YOUR GOAL: What lines in the records below hold the string "with"? Please show them.

DATA FOR THIS TASK:
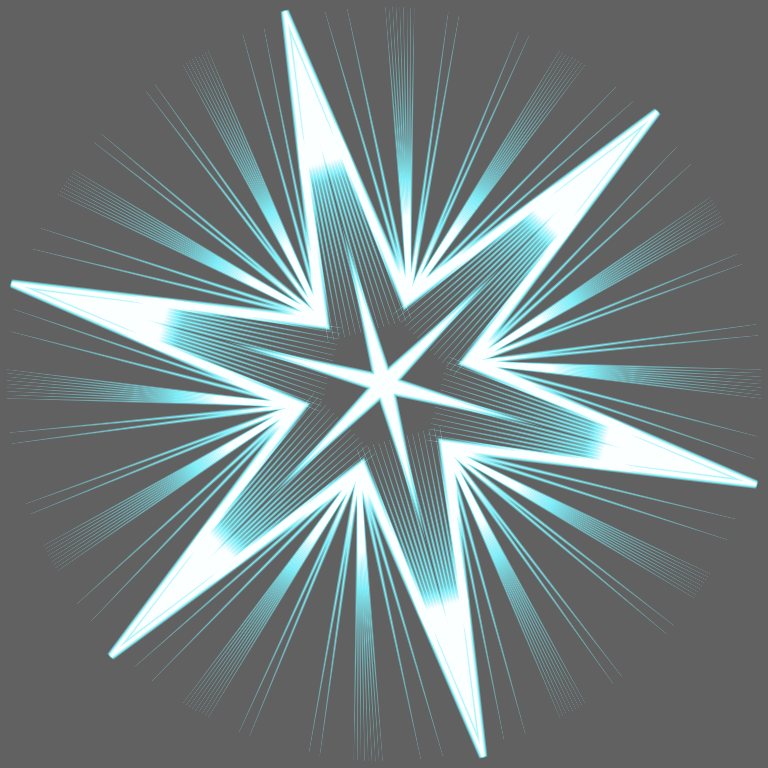
Reproduce this background procedurally as a Shadertoy shader.

```glsl
// Six-armed glowing star with fans of fine tapered rays on flat gray.

const float PI = 3.14159265;
const vec3 GRAY = vec3(0.38);
const vec3 CYAN = vec3(0.50, 0.93, 0.97);
const vec3 WHITE = vec3(0.99, 1.0, 1.0);

const float ARM_AXIS = 44.9;    // degrees
const float FAN_AXIS = 73.8;
const float TIP_RADIUS = 0.5;
const float NOTCH_RADIUS = 0.113;
const float FAN_RADIUS = 0.491;
const float RIM = 0.0026;       // width of the cyan rim

vec2 polar(float radius, float degrees_) {
    float a = radians(degrees_);
    return radius * vec2(cos(a), sin(a));
}

// Folds the plane into one mirrored sector of sixty degrees.
vec2 foldSector(vec2 p, float axis) {
    float a = atan(p.y, p.x) - radians(axis);
    a = mod(a + PI / 6.0, PI / 3.0) - PI / 6.0;
    return length(p) * vec2(cos(a), abs(sin(a)));
}

// Light by depth inside a shape: 0 outside, 1 cyan, 2 white.
float lightFromDepth(float depth, float rim) {
    return clamp(depth / rim, 0.0, 2.0);
}

// Straight stroke whose half width runs from w0 to w1.
float taperedRay(vec2 p, vec2 a, vec2 b, float w0, float w1, float rim) {
    vec2 axis = b - a;
    float h = dot(p - a, axis) / dot(axis, axis);
    float d = length(p - a - axis * clamp(h, 0.0, 1.0));
    float inside = step(0.0, h) * step(h, 1.0);
    return inside * lightFromDepth(mix(w0, w1, h) - d, rim);
}

// Outline of an arm, with its solid outer point.
float starArm(vec2 q, float rim) {
    vec2 notch = polar(NOTCH_RADIUS, 30.0);
    vec2 along = vec2(TIP_RADIUS, 0.0) - notch;
    vec2 outward = normalize(vec2(-along.y, along.x));
    float d = dot(q - notch, outward);
    float h = clamp(dot(q - notch, along) / dot(along, along), 0.0, 1.0);
    float edge = lightFromDepth(mix(0.0095, 0.0065, h) - abs(d), rim);
    float fill = lightFromDepth(-d, rim) * smoothstep(0.27, 0.33, q.x);
    float cap = clamp((TIP_RADIUS + 0.004 - q.x) / rim, 0.0, 1.0);
    return max(edge, fill) * cap;
}

// Fine lines that narrow toward the tip and thicken on the way.
float armLines(vec2 q, float rim) {
    float light = 0.0;
    for (int i = 0; i < 8; i++) {
        float s = (float(i) + 0.6) / 7.6;
        vec2 start = vec2(0.072, 0.056 * s);
        vec2 waist = vec2(0.300, 0.031 * s);
        vec2 end = vec2(0.355, 0.025 * s);
        light += taperedRay(q, start, waist, 0.0008, 0.0034, rim);
        light += taperedRay(q, waist, end, 0.0034, 0.0, rim);
    }
    return light;
}

// Half of a fan leaving a notch: single rays and one dense bundle.
float notchFan(vec2 f, float rim) {
    vec2 origin = vec2(NOTCH_RADIUS + 0.004, 0.0);
    vec4 singles = vec4(4.7, 6.4, 21.8, 25.2);
    float light = 0.0;
    for (int i = 0; i < 4; i++) {
        vec2 end = polar(FAN_RADIUS, singles[i]);
        light += taperedRay(f, origin, end, 0.0042, 0.0007, rim);
    }
    for (int i = 0; i < 9; i++) {
        float spread = float(i - 4) * 0.55;
        vec2 end = polar(FAN_RADIUS, 13.8 + spread);
        light += taperedRay(f, origin, end, 0.0034, 0.0006, rim);
    }
    return light;
}

void mainImage(out vec4 fragColor, in vec2 fragCoord) {
    float size = min(iResolution.x, iResolution.y);
    vec2 p = (fragCoord - 0.5 * iResolution.xy) / size;
    float rim = max(RIM, 1.0 / size);

    vec2 q = foldSector(p, ARM_AXIS);
    vec2 f = foldSector(p, FAN_AXIS);

    // The neighboring arm supplies the crossed lines by each notch.
    vec2 side = polar(1.0, 60.0);
    vec2 neighbor = vec2(dot(q, side), abs(side.x * q.y - side.y * q.x));

    float light = starArm(q, rim);
    light += armLines(q, rim) + armLines(neighbor, rim);
    light += notchFan(f, rim);

    // Small six-pointed spark in the middle.
    light += taperedRay(q, vec2(0.0), vec2(0.22, 0.0), 0.0135, 0.0, rim);
    light += lightFromDepth(0.019 - length(p), rim);

    vec3 color = mix(GRAY, CYAN, clamp(light, 0.0, 1.0));
    color = mix(color, WHITE, clamp(light - 1.0, 0.0, 1.0));
    fragColor = vec4(color, 1.0);
}
```
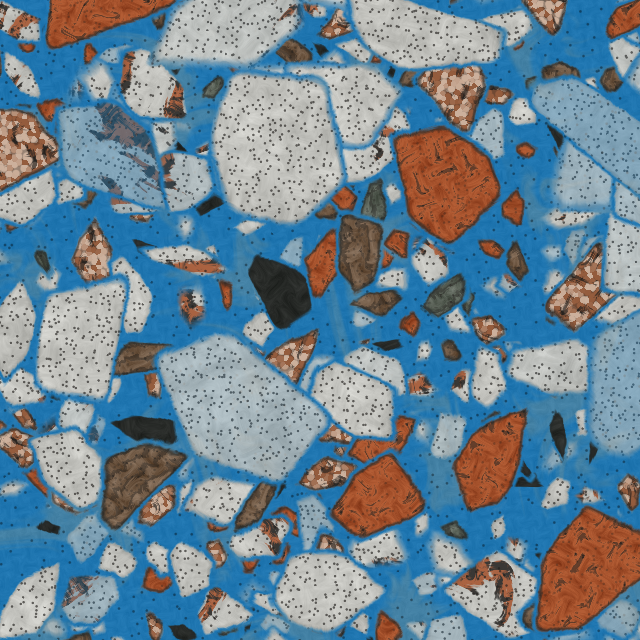
Reproduce this texture procedurally as a three.js fragment shader.

```glsl
// Petrographic thin section: angular mineral grains set in blue-dyed resin.
varying vec2 vUv;

float hash(vec2 p) {
  vec3 q = fract(p.xyx * 0.1031);
  q += dot(q, q.yzx + 33.33);
  return fract((q.x + q.y) * q.z);
}

vec2 hash2(vec2 p) { return vec2(hash(p), hash(p + 41.7)); }

mat2 rotate(float a) { return mat2(cos(a), sin(a), -sin(a), cos(a)); }

// Cellular noise: distance to the nearest point, and its random id
vec2 cellular(vec2 p) {
  vec2 home = floor(p), nearest = vec2(9.0, 0.0);
  for (int j = -1; j <= 1; j++)
    for (int i = -1; i <= 1; i++) {
      vec2 cell = home + vec2(i, j);
      float d = length(cell + hash2(cell) - p);
      if (d < nearest.x) nearest = vec2(d, hash(cell + 7.3));
    }
  return nearest;
}

// Layered, warped sines, roughly -1 to 1
float ripple(vec2 p) {
  float sum = 0.0, amp = 0.6;
  for (int i = 0; i < 5; i++) {
    p = mat2(0.8, 0.6, -0.6, 0.8) * p * 1.7 + 1.3;
    p += 0.8 * sin(p.yx * 1.1 + 1.7);
    sum += amp * sin(p.x) * sin(p.y);
    amp *= 0.7;
  }
  return sum;
}

// Irregular polygon: smooth intersection of six random half planes
float shard(vec2 p, float seed, float size) {
  float d = -size, k = size * 0.12;
  for (int i = 0; i < 6; i++) {
    float n = float(i);
    float a = (n + 0.7 * hash(vec2(seed, n))) * 1.0472;
    float side = dot(p, vec2(cos(a), sin(a))) - size * mix(0.45, 1.0, hash(vec2(n, seed + 3.0)));
    float h = max(k - abs(d - side), 0.0) / k;
    d = max(d, side) + h * h * k * 0.25;
  }
  return d;
}

// Surface colour of a grain, by kind
vec3 mineral(vec2 p, float kind, float seed) {
  vec2 q = p + seed;
  float mottle = ripple(q * 60.0), patches = ripple(q * 13.0);
  vec2 grit = cellular(q * 115.0);
  float pepper = (1.0 - smoothstep(0.12, 0.32, grit.x)) * step(0.5, grit.y);
  vec3 dark = vec3(0.13, 0.12, 0.11), rust = vec3(0.66, 0.33, 0.18);
  if (kind < 0.48) { // quartz, sometimes stained
    vec3 quartz = vec3(0.76, 0.76, 0.74) + 0.05 * mottle - 0.05 * patches;
    vec3 stain = mix(rust, dark, smoothstep(-0.2, 0.5, mottle));
    float stained = step(0.55, fract(seed * 7.0)) * smoothstep(0.3, 0.5, patches + 0.2 * mottle);
    return mix(mix(quartz, stain, stained * 0.85), dark, pepper * 0.65);
  }
  if (kind < 0.61) { // iron-rich rust
    vec3 iron = rust + 0.12 * mottle * vec3(1.0, 0.8, 0.6);
    return mix(iron, dark, 0.6 * smoothstep(0.35, 0.8, mottle) + 0.3 * pepper);
  }
  if (kind < 0.75) { // granular pink aggregate
    vec3 crystal = mix(vec3(0.58, 0.36, 0.24), vec3(0.80, 0.69, 0.61), smoothstep(0.25, 0.75, grit.y));
    return mix(crystal, dark, 0.65 * smoothstep(0.25, 0.75, mottle) + 0.3 * smoothstep(0.5, 0.8, grit.x));
  }
  if (kind < 0.90) { // banded brown or olive rock
    float band = sin(q.y * 260.0 + 3.0 * patches + 2.0 * mottle);
    vec3 rock = mix(vec3(0.44, 0.35, 0.27), vec3(0.35, 0.38, 0.34), step(0.6, fract(seed * 5.0)));
    return mix(rock + 0.1 * mottle, dark, 0.4 * smoothstep(0.2, 0.9, band) + 0.3 * pepper);
  }
  return vec3(0.15, 0.16, 0.15) + 0.05 * mottle; // opaque
}

void main() {
  vec2 uv = vUv;

  // Resin with pale clouds and fine dark specks
  float cloud = ripple(uv * 9.0 + 4.0);
  vec3 resin = mix(vec3(0.12, 0.46, 0.69), vec3(0.34, 0.53, 0.62), 0.65 * smoothstep(0.1, 0.75, cloud));
  resin += 0.025 * ripple(uv * 110.0);
  vec2 dust = cellular(uv * 75.0);
  resin *= 1.0 - 0.4 * step(0.72, dust.y) * (1.0 - smoothstep(0.06, 0.24, dust.x));
  vec3 col = resin;

  // Four grain sizes, coarse ones drawn over fine ones
  float scale = 19.0;
  for (int layer = 0; layer < 4; layer++) {
    vec2 home = floor(uv * scale);
    for (int j = -1; j <= 1; j++)
      for (int i = -1; i <= 1; i++) {
        vec2 cell = home + vec2(i, j), id = cell + 50.0 + 17.0 * float(layer);
        if (hash(id) > 0.64) continue;
        float kind = hash(id + 5.1), seed = 9.0 * hash(id + 9.4);
        float opaque = step(0.9, kind), pale = 1.0 - step(0.48, kind);
        vec2 local = uv - (cell + 0.2 + 0.6 * hash2(id + 2.6)) / scale;
        local = rotate(6.283 * hash(id + 3.7)) * local;

        // Outline: stretched shard with a ragged edge
        float stretch = mix(1.0, 1.5, hash(id + 6.2)) + 0.1 * opaque;
        vec2 shape = local * vec2(1.0 / stretch, stretch * (1.0 + 0.5 * opaque));
        float d = shard(shape, seed, mix(0.34, 0.58, hash(id + 8.8)) / scale);
        if (d > 0.03) continue;
        d += 0.0025 * ripple(local * 45.0 + seed);

        // Resin gap, then the grain with soft or dark-rimmed edge
        float blur = mix(0.0025, 0.018, pale * pow(hash(id + 1.9), 3.0));
        float cover = 1.0 - smoothstep(-blur, blur, d);
        cover *= mix(1.0, mix(0.6, 1.0, smoothstep(0.0, 0.5, hash(id + 4.3))), pale);
        col = mix(col, resin, 1.0 - smoothstep(0.003, 0.010, d));
        vec3 grain = mineral(local, kind, seed);
        float rim = 1.0 - smoothstep(0.0, 0.005, abs(d + 0.002));
        grain = mix(grain, vec3(0.14, 0.16, 0.16), rim * mix(0.65, 0.12, pale));
        col = mix(col, grain, cover);
      }
    scale *= 0.57;
  }
  gl_FragColor = vec4(clamp(col, 0.0, 1.0), 1.0);
}
```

ANSWER FOR THIS EXERCISE:
// Six-armed glowing star with fans of fine tapered rays on flat gray.
// Outline of an arm, with its solid outer point.
  // Resin with pale clouds and fine dark specks
        // Outline: stretched shard with a ragged edge
        // Resin gap, then the grain with soft or dark-rimmed edge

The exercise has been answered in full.